Published online Mar 22, 2007. doi:  10.1136/adc.2006.111765
PMCID: PMC2675392
Chest computed tomography findings in bronchopulmonary dysplasia and correlation with lung function
Bruno Mahut, Jacques De Blic, Sophie Emond, Marie‐Rose Benoist, Pierre‐Henri Jarreau, Thierry Lacaze‐Masmonteil, Jean‐François Magny, and Christophe Delacourt
Bruno Mahut, Jacques De Blic, Marie‐Rose Benoist, Service de Pneumologie et Allergologie Pédiatriques, Necker‐Enfants Malades, Paris, France
Sophie Emond, Service de Radiologie Pédiatrique, Necker Enfants Malades, Paris, France
Pierre‐Henri Jarreau, Service de Réanimation Néonatale, Cochin‐Port Royal, Paris, France

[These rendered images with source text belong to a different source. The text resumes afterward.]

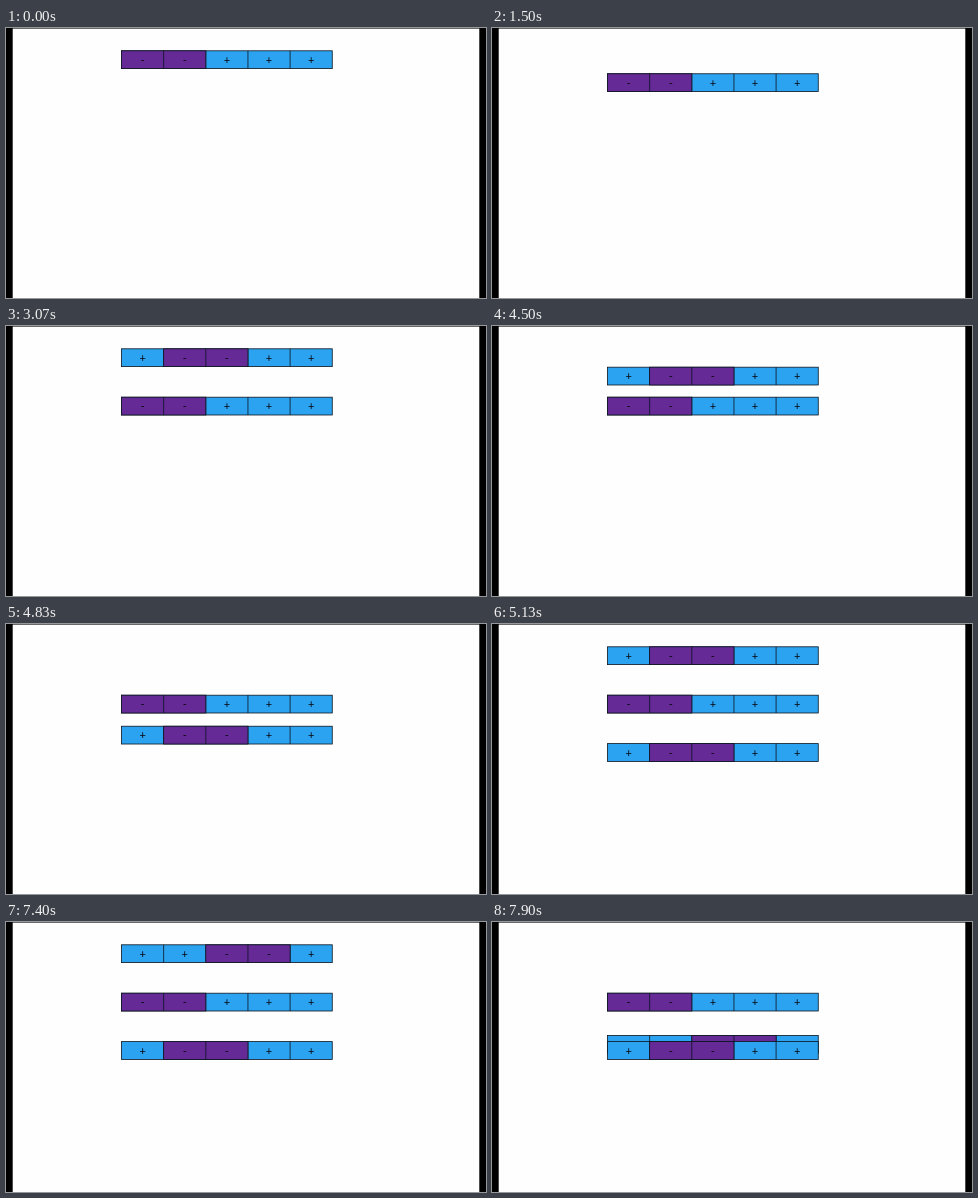
Recreate the animation shown at these times as an HTML page. Size 480 by 270 pixels, loop 8 s.

```html
<!DOCTYPE html>
<html lang="en">
<head>
<meta charset="utf-8">
<title>Sliding signs</title>
<style>
  html, body { margin: 0; width: 100%; height: 100%; overflow: hidden; background: #fefefe; }
  svg { display: block; width: 480px; height: 270px; }
  .line { stroke: #0c1420; stroke-width: 0.8; }
  text { font: 11px Lato, "Open Sans", sans-serif; text-anchor: middle; fill: #0a0a14; }
</style>
</head>
<body>
<svg viewBox="0 0 480 270">
  <rect width="480" height="270" fill="#fefefe"/>
  <rect width="480" height="0.8" fill="#444"/>
  <g id="rows"></g>
  <rect width="6.7" height="270"/>
  <rect x="473.3" width="6.7" height="270"/>
</svg>
<script>
const LOOP = 8000, FPS = 12;
const LEFT = 115.5, TOP = 22.8, CELL = 42.15, HEIGHT = 17.8, GAP = 48.4;
const BLUE = '#2ca3f0', PURPLE = '#652a96';

// Moments when each row starts to drop, and how long moves take
const DROPS = [1086, 4238, 7435];
const MOVE = 850, SLIDE_DELAY = 140;

function add(parent, tag, attrs = {}) {
  const el = document.createElementNS('http://www.w3.org/2000/svg', tag);
  for (const key in attrs) el.setAttribute(key, attrs[key]);
  return parent.appendChild(el);
}

function addCells(parent, count, fill, sign) {
  add(parent, 'rect', { class: 'line', width: count * CELL, height: HEIGHT, fill });
  for (let i = 0; i < count; i++) {
    if (i) add(parent, 'path', { class: 'line', d: `M${i * CELL} 0v${HEIGHT}` });
    add(parent, 'text', { x: (i + 0.5) * CELL, y: 13.2 }).textContent = sign;
  }
}

function makeRow(index) {
  const group = add(document.getElementById('rows'), 'g');
  addCells(group, 5, BLUE, '+');
  const pair = add(group, 'g');
  addCells(pair, 2, PURPLE, '-');
  return { index, group, pair };
}

// Newer rows lie behind the older ones
const rows = [2, 1, 0].map(makeRow);

function ease(start, t) {
  const u = Math.min(1, Math.max(0, (t - start) / MOVE));
  return u < 0.5 ? 2 * u * u : 1 - 2 * (1 - u) * (1 - u);
}

// The picture advances in steps, each shown slightly early
function snap(t) {
  return Math.floor((t + 40) * FPS / 1000) * 1000 / FPS;
}

function draw(t) {
  for (const { index, group, pair } of rows) {
    const born = index ? DROPS[index - 1] + MOVE : 0;
    const slide = index ? ease(born + SLIDE_DELAY, t) : 0;
    const shift = Math.max(0, index - 1) + slide;
    const y = TOP + ease(DROPS[index], t) * GAP * (index + 1);
    group.setAttribute('visibility', t >= born ? 'visible' : 'hidden');
    group.setAttribute('transform', `translate(${LEFT} ${y})`);
    pair.setAttribute('transform', `translate(${shift * CELL} 0)`);
  }
}

const begin = performance.now();
function loop() {
  draw(snap((performance.now() - begin) % LOOP));
  requestAnimationFrame(loop);
}
loop();
</script>
</body>
</html>
```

Thierry Lacaze‐Masmonteil, Service de Réanimation Néonatale, Antoine Béclère, Clamart, France
Jean‐François Magny, Service de Réanimation Néonatale, Institut de Puériculture, Paris, France
Christophe Delacourt, Service de Pédiatrie and INSERM U841, Créteil, France
Correspondence to: Christophe Delacourt
Service de Pédiatrie, Centre Hospitalier Intercommunal, 40 avenue de Verdun, 94000 Créteil, France;
Accepted March 5, 2007.
With changes in the predominant pathogenic factors in the new form of bronchopulmonary dysplasia (BPD), a different pattern of CT findings may be expected. This study aimed to (1) describe CT findings in infants with BPD and (2) correlate the CT findings with lung function abnormalities.
Study design and method
Retrospective review of 41 very low birthweight infants with BPD, who were referred for pulmonary investigations at between 10 and 20 months after birth because of persistent respiratory symptoms, and underwent CT and lung function tests.
None of the infants had normal CT findings. The most frequent abnormalities were hyperlucent areas (n = 36; 88%), linear opacities (n = 39; 95%), and triangular subpleural opacities (n = 26; 63%). Bronchiectasis was not seen. None of the CT abnormalities correlated with the maximum expiratory flow at functional residual capacity (VmaxFRC). In contrast, increased number of subpleural opacities and limited linear opacities were associated with low FRC and longer duration of neonatal oxygen exposure. The numbers of triangular subpleural opacities also correlated with duration of mechanical ventilation.
Despite advances in neonatal care, many CT findings in infants with BPD are similar to those observed in the pre‐surfactant era, and are still associated with duration of supplemental oxygen and mechanical ventilation. The absence of bronchial involvement in the present study was the most striking difference from previous studies.
Articles from Archives of Disease in Childhood. Fetal and Neonatal Edition are provided here courtesy of
BMJ Group